== Given entries

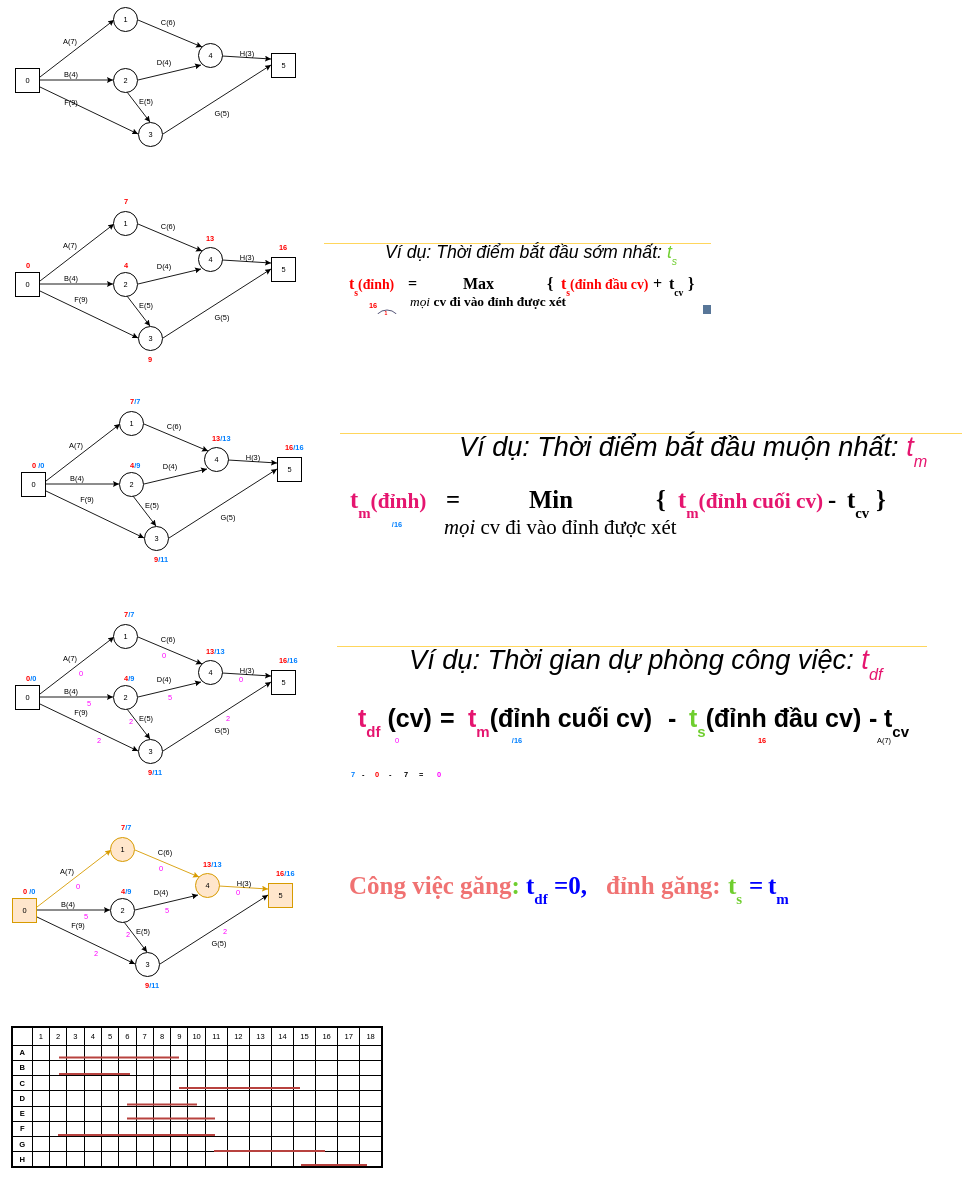
<!DOCTYPE html>
<html lang="vi">
<head>
<meta charset="utf-8">
<title>Sơ đồ mạng công việc</title>
<style>
:root {
  --ink: #000; --early: #f00; --late: #007fff; --slack: #f0f; --pink: #e5156f;
  --green: #6fce2f; --blue: #00f; --coral: #f07272; --gold: #d79b00; --gold-fill: #ffe6cc;
  --rule: #ffd65c; --bar: #b8423f;
  --sans: "Liberation Sans", sans-serif;
  --serif: "Liberation Serif", serif;
}
* { box-sizing: border-box; margin: 0; padding: 0; }
html, body { width: 970px; height: 1185px; overflow: hidden; background: #fff; color: var(--ink); }
main {
  position: relative; width: 970px; height: 1185px; overflow: hidden; font-family: var(--sans);
  display: grid; grid-template-rows: 204px 200px 213px 213px 196px 159px;
}
.step { display: grid; grid-template-columns: 324px 1fr; align-items: start; }
.early { color: var(--early); } .late { color: var(--late); } .slack { color: var(--slack); }
.pink { color: var(--pink); } .green { color: var(--green); } .blue { color: var(--blue); } .coral { color: var(--coral); }

/* Network diagrams */
.network { position: relative; width: 310px; height: 150px; font-size: 7.4px; line-height: 9px; white-space: nowrap; }
.network svg { position: absolute; left: 0; top: 0; overflow: visible; }
.edges { stroke: var(--ink); stroke-width: .9; marker-end: url(#tip); }
.edges.critical { stroke: var(--gold); marker-end: url(#tip-gold); }
.network span { position: absolute; }
.node {
  width: 25px; height: 25px; border: 1px solid var(--ink); background: #fff;
  display: flex; align-items: center; justify-content: center; border-radius: 50%;
}
.node.end { border-radius: 0; }
.node.critical { border-color: var(--gold); background: var(--gold-fill); }
.n0 { left: 15px; top: 68px; } .n1 { left: 113px; top: 7px; } .n2 { left: 113px; top: 68px; }
.n3 { left: 138px; top: 122px; } .n4 { left: 198px; top: 43px; } .n5 { left: 271px; top: 53px; }
.task, .float { transform: translate(-50%, -50%); }
.task.a { left: 70px; top: 41px; } .task.b { left: 71px; top: 74px; } .task.c { left: 168px; top: 22px; }
.task.d { left: 164px; top: 62px; } .task.e { left: 146px; top: 101px; } .task.f { left: 81px; top: 95px; }
.task.g { left: 222px; top: 113px; } .task.h { left: 247px; top: 53px; }
.first .task.f { left: 71px; top: 102px; }
.float { color: var(--slack); }
.float.a { left: 81px; top: 56px; } .float.b { left: 89px; top: 86px; } .float.c { left: 164px; top: 38px; }
.float.d { left: 170px; top: 80px; } .float.e { left: 131px; top: 104px; } .float.f { left: 99px; top: 123px; }
.float.g { left: 228px; top: 101px; } .float.h { left: 241px; top: 62px; }
.time { font-weight: 700; color: var(--early); }
.time i { font-style: normal; color: var(--late); }
.t0 { left: 26px; top: 57px; } .t1 { left: 124px; top: -7px; } .t2 { left: 124px; top: 57px; }
.t3 { left: 148px; top: 151px; } .t4 { left: 206px; top: 30px; } .t5 { left: 279px; top: 39px; }

/* Explanations */
.panel { border-top: 1.5px solid var(--rule); white-space: nowrap; }
.panel h2 { font-weight: 400; font-style: italic; }
.panel sub { font-size: .6em; line-height: 0; vertical-align: -.68em; }
.formula { display: grid; align-items: baseline; font-family: var(--serif); font-weight: 700; }
.arg { font-size: .865em; }
.note { font-family: var(--serif); }

.earliest { margin-top: 39px; width: 387px; }
.earliest h2 { padding-left: 61px; font-size: 17.7px; line-height: 17px; }
.earliest .formula { margin: 13px 0 0 25px; height: 20px; font-size: 16px; line-height: 20px; grid-template-columns: 59px 55px 84px 14px 92px 16px 19px 1fr; }
.earliest .note { padding-left: 86px; font-size: 13.4px; line-height: 16px; font-weight: 700; }
.earliest .note i { font-weight: 400; }

.latest { margin: 29px 0 0 16px; width: 622px; }
.latest h2 { padding-left: 119px; font-size: 27.1px; line-height: 25px; }
.latest .formula { margin: 26px 0 0 10px; height: 26px; font-size: 24.7px; line-height: 26px; grid-template-columns: 96px 83px 127px 22px 150px 19px 29px 1fr; }
.latest .note { padding-left: 104px; font-size: 20.8px; line-height: 27px; }

.reserve { margin: 29px 0 0 13px; width: 590px; }
.reserve h2 { padding-left: 72px; font-size: 27.2px; line-height: 25px; }
.reserve .formula { margin: 30px 0 0 21px; height: 28px; font-family: var(--sans); font-size: 25px; line-height: 28px; grid-template-columns: 82px 28px 200px 21px 180px 15px 1fr; }

.rule-of-thumb { margin: 42px 0 0 25px; border: 0; }
.rule-of-thumb .formula { height: 28px; font-size: 25px; line-height: 28px; grid-template-columns: 177px 28px 52px 122px 21px 19px 1fr; }

.tag { position: absolute; transform: translate(-50%, -50%); font-size: 7.4px; line-height: 9px; white-space: nowrap; }
.tag.strong, .sum { font-weight: 700; }
.arc { position: absolute; left: 374px; top: 309px; }
.square { position: absolute; left: 703px; top: 305px; width: 8px; height: 9px; background: #587698; }
.sum { margin: 38px 0 0 14px; display: grid; grid-template-columns: 11px 13px 14px 15px 15px 18px 10px; font-size: 7.4px; line-height: 9px; }

/* Gantt chart */
.gantt { position: relative; width: 372px; height: 142px; margin-left: 11px; }
.gantt table { width: 372px; height: 142px; table-layout: fixed; border-collapse: collapse; border: 2px solid var(--ink); font-size: 7.6px; line-height: 9px; text-align: center; }
.gantt td, .gantt th { border: 1px solid var(--ink); }
.gantt thead th { font-weight: 400; height: 18px; }
.gantt tbody th { height: 15px; }
.gantt svg { position: absolute; left: 0; top: 0; stroke: var(--bar); stroke-width: 2; }
.head { width: 20px; } .narrow { width: 17.2px; } .wide { width: 21.9px; }
</style>
</head>
<body>
<main>
<section class="step">
  <div class="network first">
    <svg width="310" height="150" aria-hidden="true">
      <defs>
        <marker id="tip" markerUnits="userSpaceOnUse" markerWidth="8" markerHeight="6" refX="6" refY="3" orient="auto"><polygon points="0,0 6,3 0,6 1,3" stroke="none" fill="#000"/></marker>
        <marker id="tip-gold" markerUnits="userSpaceOnUse" markerWidth="8" markerHeight="6" refX="6" refY="3" orient="auto"><polygon points="0,0 6,3 0,6 1,3" stroke="none" fill="#d79b00"/></marker>
        <g id="critical-edges">
          <line x1="40" y1="77" x2="114" y2="20"/>
          <line x1="138" y1="20" x2="202" y2="47"/>
          <line x1="222" y1="56" x2="271" y2="59"/>
        </g>
        <g id="other-edges">
          <line x1="40" y1="80" x2="113" y2="80"/>
          <line x1="138" y1="80" x2="201" y2="65"/>
          <line x1="127" y1="92" x2="150" y2="122"/>
          <line x1="40" y1="87" x2="138" y2="134"/>
          <line x1="163" y1="134" x2="271" y2="65"/>
        </g>
      </defs>
      <use href="#critical-edges" class="edges"/><use href="#other-edges" class="edges"/>
    </svg>
    <span class="node end n0">0</span><span class="node n1">1</span><span class="node n2">2</span><span class="node n3">3</span><span class="node n4">4</span><span class="node end n5">5</span>
    <span class="task a">A(7)</span><span class="task b">B(4)</span><span class="task c">C(6)</span><span class="task d">D(4)</span><span class="task e">E(5)</span><span class="task f">F(9)</span><span class="task g">G(5)</span><span class="task h">H(3)</span>
  </div>
</section>

<section class="step">
  <div class="network">
    <svg width="310" height="150" aria-hidden="true"><use href="#critical-edges" class="edges"/><use href="#other-edges" class="edges"/></svg>
    <span class="node end n0">0</span><span class="node n1">1</span><span class="node n2">2</span><span class="node n3">3</span><span class="node n4">4</span><span class="node end n5">5</span>
    <span class="task a">A(7)</span><span class="task b">B(4)</span><span class="task c">C(6)</span><span class="task d">D(4)</span><span class="task e">E(5)</span><span class="task f">F(9)</span><span class="task g">G(5)</span><span class="task h">H(3)</span>
    <span class="time t0">0</span><span class="time t1">7</span><span class="time t2">4</span><span class="time t3">9</span><span class="time t4">13</span><span class="time t5">16</span>
  </div>
  <div class="panel earliest">
    <h2>Ví dụ: Thời điểm bắt đầu sớm nhất: <span class="green">t<sub>s</sub></span></h2>
    <div class="formula">
      <span class="early">t<sub>s</sub><span class="arg">(đỉnh)</span></span><span>=</span><span>Max</span><span>{</span>
      <span class="early">t<sub>s</sub><span class="arg">(đỉnh đầu cv)</span></span><span>+</span><span>t<sub>cv</sub></span><span>}</span>
    </div>
    <p class="note"><i>mọi</i> cv đi vào đỉnh được xét</p>
    <span class="tag strong early" style="left:373px;top:305px">16</span>
    <svg class="arc" width="27" height="5" aria-hidden="true"><circle cx="13" cy="14" r="13" fill="none" stroke="#557"/></svg>
    <span class="tag strong early" style="left:386px;top:313px;font-size:5px">1</span>
    <span class="square"></span>
  </div>
</section>

<section class="step">
  <div class="network" style="left:6px">
    <svg width="310" height="150" aria-hidden="true"><use href="#critical-edges" class="edges"/><use href="#other-edges" class="edges"/></svg>
    <span class="node end n0">0</span><span class="node n1">1</span><span class="node n2">2</span><span class="node n3">3</span><span class="node n4">4</span><span class="node end n5">5</span>
    <span class="task a">A(7)</span><span class="task b">B(4)</span><span class="task c">C(6)</span><span class="task d">D(4)</span><span class="task e">E(5)</span><span class="task f">F(9)</span><span class="task g">G(5)</span><span class="task h">H(3)</span>
    <span class="time t0">0 <i>/0</i></span><span class="time t1">7<i>/7</i></span><span class="time t2">4<i>/9</i></span><span class="time t3">9<i>/11</i></span><span class="time t4">13<i>/13</i></span><span class="time t5">16<i>/16</i></span>
  </div>
  <div class="panel latest">
    <h2>Ví dụ: Thời điểm bắt đầu muộn nhất: <span class="pink">t<sub>m</sub></span></h2>
    <div class="formula">
      <span class="pink">t<sub>m</sub><span class="arg">(đỉnh)</span></span><span>=</span><span>Min</span><span>{</span>
      <span class="pink">t<sub>m</sub><span class="arg">(đỉnh cuối cv)</span></span><span>-</span><span>t<sub>cv</sub></span><span>}</span>
    </div>
    <p class="note"><i>mọi</i> cv đi vào đỉnh được xét</p>
    <span class="tag strong late" style="left:397px;top:524px">/16</span>
  </div>
</section>

<section class="step">
  <div class="network">
    <svg width="310" height="150" aria-hidden="true"><use href="#critical-edges" class="edges"/><use href="#other-edges" class="edges"/></svg>
    <span class="node end n0">0</span><span class="node n1">1</span><span class="node n2">2</span><span class="node n3">3</span><span class="node n4">4</span><span class="node end n5">5</span>
    <span class="task a">A(7)</span><span class="task b">B(4)</span><span class="task c">C(6)</span><span class="task d">D(4)</span><span class="task e">E(5)</span><span class="task f">F(9)</span><span class="task g">G(5)</span><span class="task h">H(3)</span>
    <span class="float a">0</span><span class="float b">5</span><span class="float c">0</span><span class="float d">5</span><span class="float e">2</span><span class="float f">2</span><span class="float g">2</span><span class="float h">0</span>
    <span class="time t0">0<i>/0</i></span><span class="time t1">7<i>/7</i></span><span class="time t2">4<i>/9</i></span><span class="time t3">9<i>/11</i></span><span class="time t4">13<i>/13</i></span><span class="time t5">16<i>/16</i></span>
  </div>
  <div class="panel reserve">
    <h2>Ví dụ: Thời gian dự phòng công việc: <span class="pink">t<sub>df</sub></span></h2>
    <div class="formula">
      <span><span class="pink">t<sub>df</sub></span> (cv)</span><span>=</span><span><span class="pink">t<sub>m</sub></span>(đỉnh cuối cv)</span><span>-</span>
      <span><span class="green">t<sub>s</sub></span>(đỉnh đầu cv)</span><span>-</span><span>t<sub>cv</sub></span>
    </div>
    <div class="sum"><span class="late">7</span><span>-</span><span class="early">0</span><span>-</span><span>7</span><span>=</span><span class="slack">0</span></div>
    <span class="tag slack" style="left:397px;top:740px">0</span>
    <span class="tag strong late" style="left:517px;top:740px">/16</span>
    <span class="tag strong early" style="left:762px;top:740px">16</span>
    <span class="tag" style="left:884px;top:740px">A(7)</span>
  </div>
</section>

<section class="step">
  <div class="network" style="left:-3px">
    <svg width="310" height="150" aria-hidden="true"><use href="#critical-edges" class="edges critical"/><use href="#other-edges" class="edges"/></svg>
    <span class="node end critical n0">0</span><span class="node critical n1">1</span><span class="node n2">2</span><span class="node n3">3</span><span class="node critical n4">4</span><span class="node end critical n5">5</span>
    <span class="task a">A(7)</span><span class="task b">B(4)</span><span class="task c">C(6)</span><span class="task d">D(4)</span><span class="task e">E(5)</span><span class="task f">F(9)</span><span class="task g">G(5)</span><span class="task h">H(3)</span>
    <span class="float a">0</span><span class="float b">5</span><span class="float c">0</span><span class="float d">5</span><span class="float e">2</span><span class="float f">2</span><span class="float g">2</span><span class="float h">0</span>
    <span class="time t0">0 <i>/0</i></span><span class="time t1">7<i>/7</i></span><span class="time t2">4<i>/9</i></span><span class="time t3">9<i>/11</i></span><span class="time t4">13<i>/13</i></span><span class="time t5">16<i>/16</i></span>
  </div>
  <div class="panel rule-of-thumb">
    <div class="formula">
      <span class="coral">Công việc găng<span class="green">:</span></span><span class="blue">t<sub>df</sub></span><span class="blue">=0,</span>
      <span class="coral">đỉnh găng:</span><span class="green">t<sub>s</sub></span><span class="blue">=</span><span class="blue">t<sub>m</sub></span>
    </div>
  </div>
</section>

<section class="gantt">
  <table>
    <colgroup><col class="head"><col class="narrow" span="10"><col class="wide" span="8"></colgroup>
    <thead><tr><th><th>1<th>2<th>3<th>4<th>5<th>6<th>7<th>8<th>9<th>10<th>11<th>12<th>13<th>14<th>15<th>16<th>17<th>18</thead>
    <tbody>
      <tr><th>A<td><td><td><td><td><td><td><td><td><td><td><td><td><td><td><td><td><td>
      <tr><th>B<td><td><td><td><td><td><td><td><td><td><td><td><td><td><td><td><td><td>
      <tr><th>C<td><td><td><td><td><td><td><td><td><td><td><td><td><td><td><td><td><td>
      <tr><th>D<td><td><td><td><td><td><td><td><td><td><td><td><td><td><td><td><td><td>
      <tr><th>E<td><td><td><td><td><td><td><td><td><td><td><td><td><td><td><td><td><td>
      <tr><th>F<td><td><td><td><td><td><td><td><td><td><td><td><td><td><td><td><td><td>
      <tr><th>G<td><td><td><td><td><td><td><td><td><td><td><td><td><td><td><td><td><td>
      <tr><th>H<td><td><td><td><td><td><td><td><td><td><td><td><td><td><td><td><td><td>
    </tbody>
  </table>
  <svg width="372" height="142" aria-hidden="true">
    <line x1="48" y1="31.5" x2="168" y2="31.5"/>
    <line x1="48" y1="48" x2="119" y2="48"/>
    <line x1="168" y1="62" x2="289" y2="62"/>
    <line x1="116" y1="78.5" x2="186" y2="78.5"/>
    <line x1="116" y1="92.5" x2="204" y2="92.5"/>
    <line x1="47" y1="109" x2="204" y2="109"/>
    <line x1="203" y1="125" x2="314" y2="125"/>
    <line x1="290" y1="139" x2="356" y2="139"/>
  </svg>
</section>
</main>
</body>
</html>
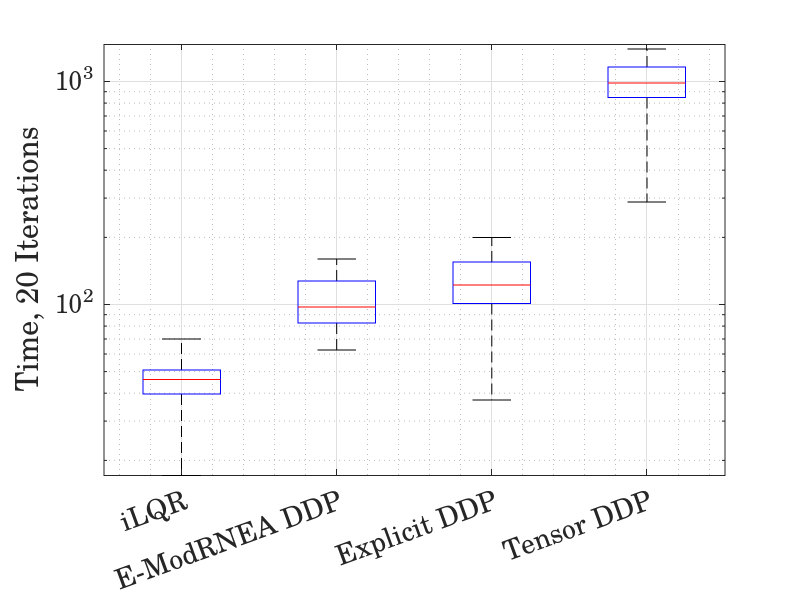
<!DOCTYPE html>
<html lang="en">
<head>
<meta charset="utf-8">
<title>Time, 20 Iterations</title>
<style>
:root {
  --paper: #fff;
  --ink: #262626;
  --grid: #dfdfdf;
  --grid-minor: #bdbdbd;
  --box: #00f;
  --median: #f00;
  --whisker: #000;
}
* { box-sizing: border-box; }
body { margin: 0; background: var(--paper); overflow: hidden; }
.chart { display: block; width: 800px; height: 600px; font-family: "TeX Gyre Schola", "Noto Serif", serif; }
.chart path, .chart rect, .chart line { fill: none; stroke-width: 1; }
.grid-major { stroke: var(--grid); }
.grid-minor { stroke: var(--grid-minor); stroke-dasharray: 1 4; }
.axes { stroke: var(--ink); }
.box { stroke: var(--box); stroke-width: 1.2; }
.median { stroke: var(--median); stroke-width: 1.2; }
.cap, .whisker { stroke: var(--whisker); stroke-width: 1.1; }
.whisker { stroke-dasharray: 11 5; }
text { fill: var(--ink); }
.tick-label { font-size: 27px; }
.exponent { font-size: 19px; }
.category { font-size: 28px; text-anchor: end; }
.axis-title { font-size: 32px; text-anchor: middle; }
</style>
</head>
<body>
<svg class="chart" viewBox="0 0 800 600" role="img" aria-label="Box plot of time for 20 iterations on a logarithmic scale">
  <defs>
    <path id="decade-rows" d="M104 91.7H725M104 103.1H725M104 116H725M104 131H725M104 148.6H725M104 170.2H725M104 198.1H725M104 237.4H725"/>
    <path id="decade-ticks" d="M104 91.7h3M104 103.1h3M104 116h3M104 131h3M104 148.6h3M104 170.2h3M104 198.1h3M104 237.4h3M725 91.7h-3M725 103.1h-3M725 116h-3M725 131h-3M725 148.6h-3M725 170.2h-3M725 198.1h-3M725 237.4h-3"/>
  </defs>

  <g class="grid-minor">
    <use href="#decade-rows"/>
    <use href="#decade-rows" y="223"/>
    <path d="M119.5 44V475M150.5 44V475M212.5 44V475M243.5 44V475M274.5 44V475M305.5 44V475M367.5 44V475M398.5 44V475M429.5 44V475M460.5 44V475M522.5 44V475M553.5 44V475M584.5 44V475M615.5 44V475M678.5 44V475M709.5 44V475"/>
  </g>
  <path class="grid-major" d="M104 81.5H725M104 304.5H725M181.5 44V475M336.5 44V475M491.5 44V475M646.5 44V475"/>

  <g class="axes">
    <rect x="104" y="44.5" width="621" height="431"/>
    <use href="#decade-ticks"/>
    <use href="#decade-ticks" y="223"/>
    <path d="M104 81.5h6M104 304.5h6M725 81.5h-6M725 304.5h-6M181.5 44v6M336.5 44v6M491.5 44v6M646.5 44v6M181.5 475v-6M336.5 475v-6M491.5 475v-6M646.5 475v-6"/>
  </g>

  <g id="ilqr">
    <path class="whisker" d="M181.5 370V339M181.5 394V475"/>
    <path class="cap" d="M162 339H201M162 475.5H201"/>
    <rect class="box" x="143" y="370" width="77.5" height="24"/>
    <line class="median" x1="143" y1="379.5" x2="220.5" y2="379.5"/>
  </g>
  <g id="e-modrnea-ddp">
    <path class="whisker" d="M336.7 281V259M336.7 323V350"/>
    <path class="cap" d="M317.5 259H356M317.5 350H356"/>
    <rect class="box" x="298" y="281" width="77.5" height="42"/>
    <line class="median" x1="298" y1="307" x2="375.5" y2="307"/>
  </g>
  <g id="explicit-ddp">
    <path class="whisker" d="M491.8 262V237.5M491.8 303.5V400"/>
    <path class="cap" d="M472.5 237.5H511M472.5 400H511"/>
    <rect class="box" x="453" y="262" width="77.5" height="41.5"/>
    <line class="median" x1="453" y1="285" x2="530.5" y2="285"/>
  </g>
  <g id="tensor-ddp">
    <path class="whisker" d="M647 67V49M647 97.5V202"/>
    <path class="cap" d="M627.5 49H666M627.5 202H666"/>
    <rect class="box" x="608" y="67" width="77.5" height="30.5"/>
    <line class="median" x1="608" y1="83" x2="685.5" y2="83"/>
  </g>

  <g class="tick-label">
    <text x="55" y="90" textLength="27" lengthAdjust="spacingAndGlyphs">10</text>
    <text class="exponent" x="83" y="79">3</text>
    <text x="55" y="313" textLength="27" lengthAdjust="spacingAndGlyphs">10</text>
    <text class="exponent" x="83" y="302">2</text>
  </g>

  <g class="category">
    <text transform="translate(189 508) rotate(-20)" textLength="69" lengthAdjust="spacingAndGlyphs">iLQR</text>
    <text transform="translate(344 508) rotate(-20)" textLength="239" lengthAdjust="spacingAndGlyphs">E-ModRNEA DDP</text>
    <text transform="translate(499 508) rotate(-20)" textLength="169" lengthAdjust="spacingAndGlyphs">Explicit DDP</text>
    <text transform="translate(654 508) rotate(-20)" textLength="156" lengthAdjust="spacingAndGlyphs">Tensor DDP</text>
  </g>
  <text class="axis-title" transform="translate(38 259) rotate(-90)" textLength="265" lengthAdjust="spacingAndGlyphs">Time, 20 Iterations</text>
</svg>
</body>
</html>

====

> [Exercise]:
Above are the records; copy each line from them that includes the string "dasharray".

> [Task answer]:
.grid-minor { stroke: var(--grid-minor); stroke-dasharray: 1 4; }
.whisker { stroke-dasharray: 11 5; }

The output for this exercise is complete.